▶ Aim of the exercise
In the records that come next, find every line with "within". Return those lines.

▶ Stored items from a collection
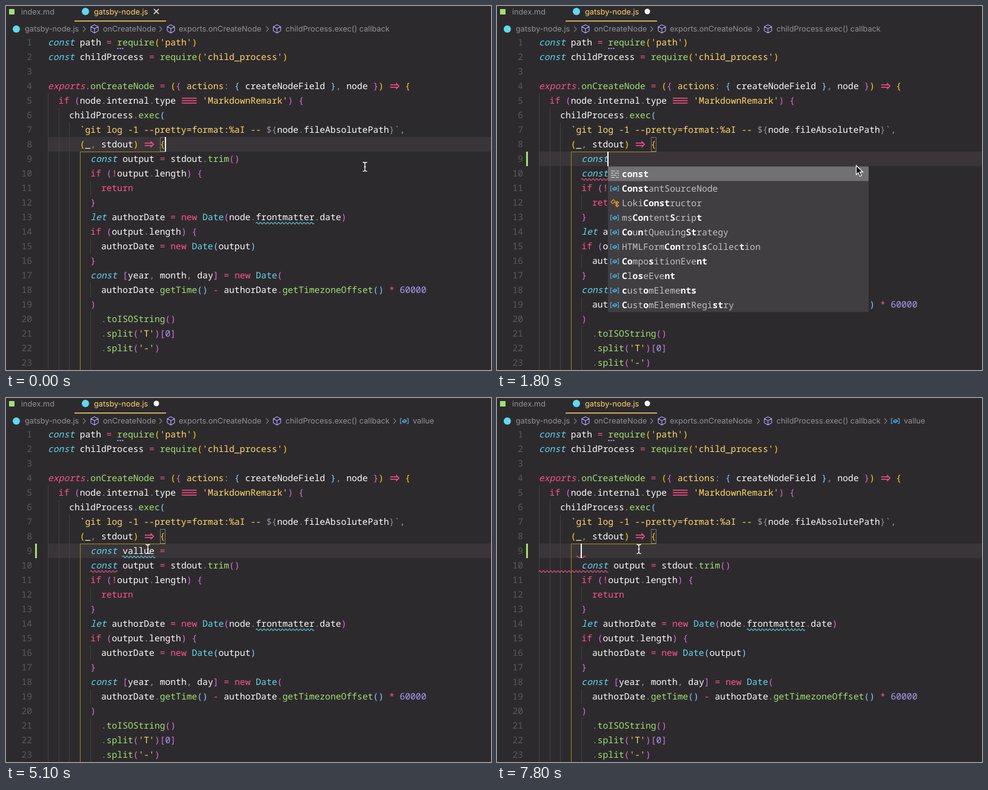
Write an HTML page that moves like this. It is 800 px wide and 600 px high and loops after 8000 ms.

```html
<!DOCTYPE html>
<html lang="en">
<head>
<meta charset="utf-8">
<title>Editor</title>
<style>
  html, body { margin: 0; width: 100%; height: 100%; overflow: hidden; background: #2d2a2e; }
  svg { display: block; width: 800px; height: 600px; background: #2d2a2e; }
  text { font: 14.667px "Noto Sans Mono", "DejaVu Sans Mono", monospace; white-space: pre; fill: #fcfcfa; text-rendering: geometricPrecision; }
  .ui { font: 12.7px Inter, Roboto, sans-serif; fill: #939293; }
  .small { font-size: 12px; fill: #ffd866; }
  .num { fill: #5b595c; text-anchor: end; }
  .kw { fill: #5fd9ee; font-style: italic; }
  .exp { fill: #ff5488; font-style: italic; }
  .type { fill: #5fd9ee; }
  .op { fill: #ff5488; }
  .fn { fill: #a3e071; }
  .str, .key { fill: #ffd866; }
  .lit { fill: #ab9df2; }
  .dim { fill: #939293; }
  .unused .id { fill: #a5a3a5; }
  .b0 { fill: #ffd700; } .b1 { fill: #da70d6; } .b2 { fill: #87cefa; }
  .row { fill: #c1c0c0; }
  .hit { fill: #fff; font-weight: 700; }
  .line { fill: none; }
</style>
</head>
<body>
<svg viewBox="0 0 800 600">
  <g id="back"></g><g id="fixed"></g><g id="below"></g><g id="front"></g>
</svg>
<script>
const LOOP = 8000, LEFT = 69, CHAR = 8.8, ROW = 24, TOP = 48;
const PINK = '#ff5488', BLUE = '#5fd9ee', PURPLE = '#ab9df2', GREY = '#939293';

const source = `const path = require('path')
const childProcess = require('child_process')

exports.onCreateNode = ({ actions: { createNodeField }, node }) => {
  if (node.internal.type === 'MarkdownRemark') {
    childProcess.exec(
      \`git log -1 --pretty=format:%aI -- \${node.fileAbsolutePath}\`,
      (_, stdout) => {
        const output = stdout.trim()
        if (!output.length) {
          return
        }
        let authorDate = new Date(node.frontmatter.date)
        if (output.length) {
          authorDate = new Date(output)
        }
        const [year, month, day] = new Date(
          authorDate.getTime() - authorDate.getTimezoneOffset() * 60000
        )
          .toISOString()
          .split('T')[0]
          .split('-')
          `.split('\n');

// What line 9 holds from each moment on
const typing = [
  [150, ''], [1350, 'c'], [1500, 'con'], [1650, 'cons'], [1800, 'const'],
  [1950, 'const '], [2100, 'const va'], [2250, 'const vall'], [2400, 'const vallu'],
  [2550, 'const vallue'], [3450, 'const vallue '], [3600, 'const vallue ='],
  [7200, 'const vallue '], [7350, 'const val'], [7500, 'const '], [7650, 'co'], [7800, '']
];
const caretOff = [[600, 1050], [3150, 3450], [4200, 4650], [5100, 5550], [6150, 6600], [7050, 7200]];
const pointer = [
  [0, 592, 265], [3900, 566, 279], [4050, 478, 293], [4200, 384, 292], [4350, 312, 279],
  [4500, 266, 263], [4650, 244, 253], [4800, 236, 249], [4950, 234, 249]
];
// Asterisks enclose the matched letters
const fullMatches = [
  '*const*', '*Const*antSourceNode', 'Loki*Const*ructor', 'ms*Con*tent*S*crip*t*',
  '*Co*u*n*tQueuing*St*rategy', 'HTMLForm*Con*trol*s*Collec*t*ion', '*Co*mpo*s*itionEve*nt*',
  '*C*l*os*eEve*nt*', '*c*ust*o*mEleme*nts*', '*C*ust*o*mEleme*n*tRegi*st*ry'
];
const earlyMatches = [
  '*cons*ole', '*const*', '*Cons*tantSourceNode', 'Loki*Cons*tructor', 'ms*Con*tent*S*cript',
  '*Con*volverNode', '*Co*u*n*tQueuing*S*trategy', 'HTMLForm*Con*trol*s*Collection',
  '*Co*mpo*s*itionEve*n*t', '*C*l*os*eEve*n*t', '*c*ust*o*mEleme*ns*', '*C*ust*o*mEleme*n*tRegi*s*try'
];

const rules = [
  ['str', /'[^']*'|`git[^$]*/y],
  ['dim', /\$\{|\}`,|[.,:]/y],
  ['kw', /(const|let)\b/y],
  ['exp', /exports\b/y],
  ['triple', /===/y],
  ['arrow', /=>/y],
  ['op', /(if|return|new)\b|[=!*-]/y],
  ['type', /Date\b/y],
  ['fn', /\w+(?=\()|onCreateNode/y],
  ['key', /actions\b/y],
  ['lit', /\d+/y],
  ['bracket', /[()[\]{}]/y],
  ['id', /\w+|\s+/y]
];
const colX = col => LEFT + col * CHAR;
const rowY = row => TOP + (row - 1) * ROW;
const stroke = (d, color, width = 1) => `<path class="line" d="${d}" stroke="${color}" stroke-width="${width}"/>`;
const rect = (x, y, w, h, color) => `<rect x="${x}" y="${y}" width="${w}" height="${h}" fill="${color}"/>`;
const dot = (x, y, r, color) => `<circle cx="${x}" cy="${y}" r="${r}" fill="${color}"/>`;
const label = (x, y, s, cls = '', fill) =>
  `<text x="${x}" y="${y}" class="${cls}"${fill ? ` style="fill:${fill}"` : ''}>${s}</text>`;
const span = (cls, s) => `<tspan class="${cls}">${s}</tspan>`;

let depth = 0;
function codeLine(line, row) {
  const y = rowY(row) + 12;
  let out = '', extra = '';
  for (let i = 0; i < line.length;) {
    for (const [kind, pattern] of rules) {
      pattern.lastIndex = i;
      const found = pattern.exec(line);
      if (!found) continue;
      const word = found[0], x = colX(i);
      if (kind === 'bracket') {
        const open = '([{'.includes(word);
        if (!open) depth--;
        out += span('b' + depth % 3, word);
        if (open) depth++;
      } else if (kind === 'arrow') {
        extra += stroke(`M${x + 1.5} ${y - 2}h12m0 4h-12M${x + 11} ${y - 5}l5 5l-5 5`, PINK, 1.4);
        out += '  ';
      } else if (kind === 'triple') {
        extra += stroke(`M${x + 1} ${y - 4}h24.5m0 4h-24.5m0 4h24.5`, PINK, 1.4);
        out += '   ';
      } else out += span(kind, word);
      i += word.length;
      break;
    }
  }
  return label(LEFT, y + 5, out) + extra;
}

function squiggle(x1, x2, row, color) {
  const halves = Math.max(1, Math.round((x2 - x1) / 3));
  return stroke(`M${x1} ${rowY(row) + 22}q1.5 -3 3 0${'t3 0'.repeat(halves - 1)}`, color, 1.2);
}

const chevron = x => stroke(`M${x - 2} 33.5l4 4.5l-4 4.5`, GREY, 1.1);
const cube = (x, y) => stroke(`M${x} ${y - 6.5}l6 3v7l-6 3.5l-6 -3.5v-7zm-6 3l6 3.5l6 -3.5m-6 3.5v7`, PURPLE, 1.2);
const variable = (x, y) => stroke(
  `M${x - 4} ${y - 4}h-2.5v8h2.5m8 -8h2.5v8h-2.5M${x - 3} ${y}l3.5 -2.5l3 1.5v2l-3.5 2l-3 -1.5zl3 1.2l3.5 -2`, '#4fb6e8', 1.1);

function fixedLayer() {
  let s = '';
  // Tabs; plain shapes stand for the file marks
  s += rect(5, 5, 9, 9, '#a3e071') + label(25, 14, 'index.md', 'ui');
  s += dot(131, 9, 6, BLUE) + label(145, 14, 'gatsby-node.js', 'ui', '#ffd866');
  s += rect(113, 24, 151, 1.5, '#ffd866');
  s += dot(17, 38, 6, BLUE);
  [[31, 'gatsby-node.js'], [160, 'onCreateNode'], [285, 'exports.onCreateNode'], [461, 'childProcess.exec() callback']]
    .forEach(([x, name]) => s += label(x, 42, name, 'ui'));
  [129, 255, 431].forEach(x => s += chevron(x));
  [146, 272, 447].forEach(x => s += cube(x, 37.5));
  // Indent guides
  [144, 168, 192].forEach((y, i) => s += rect(Math.round(colX(i * 2)), y, 1, 600 - y, '#454146'));
  s += stroke('M263 240.5H122.5V600', '#a68b12');
  s += `<rect x="254.5" y="216.5" width="8" height="23" fill="none" stroke="#77757a"/>`;
  for (let row = 1; row <= 23; row++) s += label(43, rowY(row) + 17, row, 'num');
  source.slice(0, 8).forEach((line, i) => s += codeLine(line, i + 1));
  [184.5, 188.5, 192.5].forEach(x => s += rect(x - 1, 69, 2, 2, PURPLE));
  return s;
}

function belowLayer() {
  return source.slice(8).map((line, i) => {
    const row = i + 9;
    const guide = line.startsWith(' '.repeat(10)) ? rect(139, rowY(row), 1, ROW, '#454146') : '';
    return guide + codeLine(line, row);
  }).join('') + squiggle(colX(39), colX(50), 13, BLUE);
}

function popup(x, items, selected) {
  const y = 264.5;
  let s = rect(x, y, 430, items.length * ROW, '#403e41') + rect(x, y + selected * ROW, 430, ROW, '#727072');
  items.forEach((item, i) => {
    const mid = y + i * ROW + 12.5, ix = x + 11;
    if (item === '*const*') s += stroke(`M${ix - 6} ${mid - 5}h7m2 0h4m-13 3.5h4m2 0h7m-13 3.5h9m2 0h2m-13 3.5h6m2 0h5`, '#e0e0e0', 1.2);
    else if (item.startsWith('Loki')) s += stroke(`M${ix - 6} ${mid - 2}l4 -4l3 3l-4 4zm6 1h4m-2 0v5h2m0 -7l2.5 2l-2.5 2l-2 -2zm0 5l2.5 2l-2.5 2l-2 -2z`, '#ee9d28', 1.2);
    else s += variable(ix, mid);
    const text = item.split('*').map((part, n) => n % 2 ? span('hit', part) : part).join('');
    s += label(x + 23, mid + 5, text, 'row');
  });
  return s;
}

function tooltip() {
  return rect(193, 153, 277, 88, '#403e41') + rect(193, 185, 277, 1, '#565458') +
    rect(193, 218, 277, 23, '#4d4b4e') +
    label(201.5, 174, span('kw', 'const') + ' ' + span('lit', 'vallue') + span('op', ':') + ' ' + span('kw', 'any')) +
    label(201.5, 207, '"vallue": Unknown word.') + label(409, 207, 'cSpell', 'dim') +
    label(201, 234, 'Peek Problem', 'ui small') + label(295, 234, 'Quick Fix...', 'ui small');
}

const beam = (x, y) => stroke(`M${x - 3.5} ${y - 7.5}q3.5 0 3.5 2.5v10q0 2.5 -3.5 2.5m7 -15q-3.5 0 -3.5 2.5m0 10q0 2.5 3.5 2.5m-5 -7.5h3`, '#fff', 1.3);
const arrow = (x, y) => `<path d="M${x} ${y}v15l3.5 -3.3l2.5 6l2.7 -1.2l-2.5 -5.8h4.8z" fill="#000" stroke="#fff" stroke-width="1.2"/>`;
const bulb = () => dot(81, 246, 5, '#3fa9f0') + rect(79, 250, 4, 5, '#3fa9f0') +
  `<circle cx="85" cy="252.5" r="2.6" fill="#2d2a2e" stroke="#3fa9f0" stroke-width="1.4"/>`;

const at = (table, t) => table.filter(step => step[0] <= t).pop();
const within = (t, from, to) => t >= from && t < to;

function backLayer(t) {
  const row = t < 150 ? 8 : 9;
  return rect(LEFT, rowY(row), 800 - LEFT, ROW, '#393539') + (t >= 300 ? rect(48, 240, 3, ROW, '#a3e071') : '');
}

function frontLayer(t) {
  const step = at(typing, t), typed = step ? step[1] : '';
  const end = step ? colX(8 + typed.length) : colX(22);
  let s = step ? dot(248, 9, 4.5, '#fcfcfa') : stroke('M244 5l8 8m0 -8l-8 8', '#fcfcfa', 1.4);
  if (t >= 2850) s += chevron(641) + variable(657, 38) + label(671, 42, 'vallue', 'ui');

  s += `<g class="${within(t, 3000, 3900) ? 'unused' : ''}">${codeLine(' '.repeat(8) + typed, 9)}</g>`;
  if (within(t, 1350, 1800)) s += squiggle(end, end + 9, 9, PINK) + squiggle(LEFT, 139, 10, PINK);
  if (within(t, 1800, 7800)) s += squiggle(139, 183, 10, PINK);
  if (t >= 7800) s += squiggle(131, 147, 9, PINK) + squiggle(LEFT, 183, 10, PINK);
  if (t >= 3000 && typed.length > 6) s += squiggle(192, Math.min(245, end), 9, BLUE);
  if (within(t, 3000, 3900)) s += bulb();

  if (!caretOff.some(([from, to]) => within(t, from, to)))
    s += rect(Math.round(end) - 1, rowY(step ? 9 : 8), 2, ROW, '#fcfcfa');
  if (within(t, 5400, 7200)) s += tooltip();
  const listed = within(t, 1500, 1950);
  if (listed) s += popup(Math.round(end), t < 1800 ? earlyMatches : fullMatches, t < 1800 ? 1 : 0);
  const [, x, y] = at(pointer, t);
  return s + (listed ? arrow(x + 0.5, y - 2) : beam(x, y));
}

const layer = id => document.getElementById(id);
layer('fixed').innerHTML = fixedLayer();
layer('below').innerHTML = belowLayer();

const shown = {};
function update(id, markup) {
  if (shown[id] !== markup) layer(id).innerHTML = shown[id] = markup;
}

let start;
function draw(now) {
  start ??= now;
  const t = (now - start) % LOOP;
  update('back', backLayer(t));
  update('front', frontLayer(t));
  layer('below').setAttribute('transform', `translate(0 ${t < 150 ? 0 : ROW})`);
  requestAnimationFrame(draw);
}
requestAnimationFrame(draw);
</script>
</body>
</html>
```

▶ Solution for this exercise
const within = (t, from, to) => t >= from && t < to;
  s += `<g class="${within(t, 3000, 3900) ? 'unused' : ''}">${codeLine(' '.repeat(8) + typed, 9)}</g>`;
  if (within(t, 1350, 1800)) s += squiggle(end, end + 9, 9, PINK) + squiggle(LEFT, 139, 10, PINK);
  if (within(t, 1800, 7800)) s += squiggle(139, 183, 10, PINK);
  if (within(t, 3000, 3900)) s += bulb();
  if (!caretOff.some(([from, to]) => within(t, from, to)))
  if (within(t, 5400, 7200)) s += tooltip();
  const listed = within(t, 1500, 1950);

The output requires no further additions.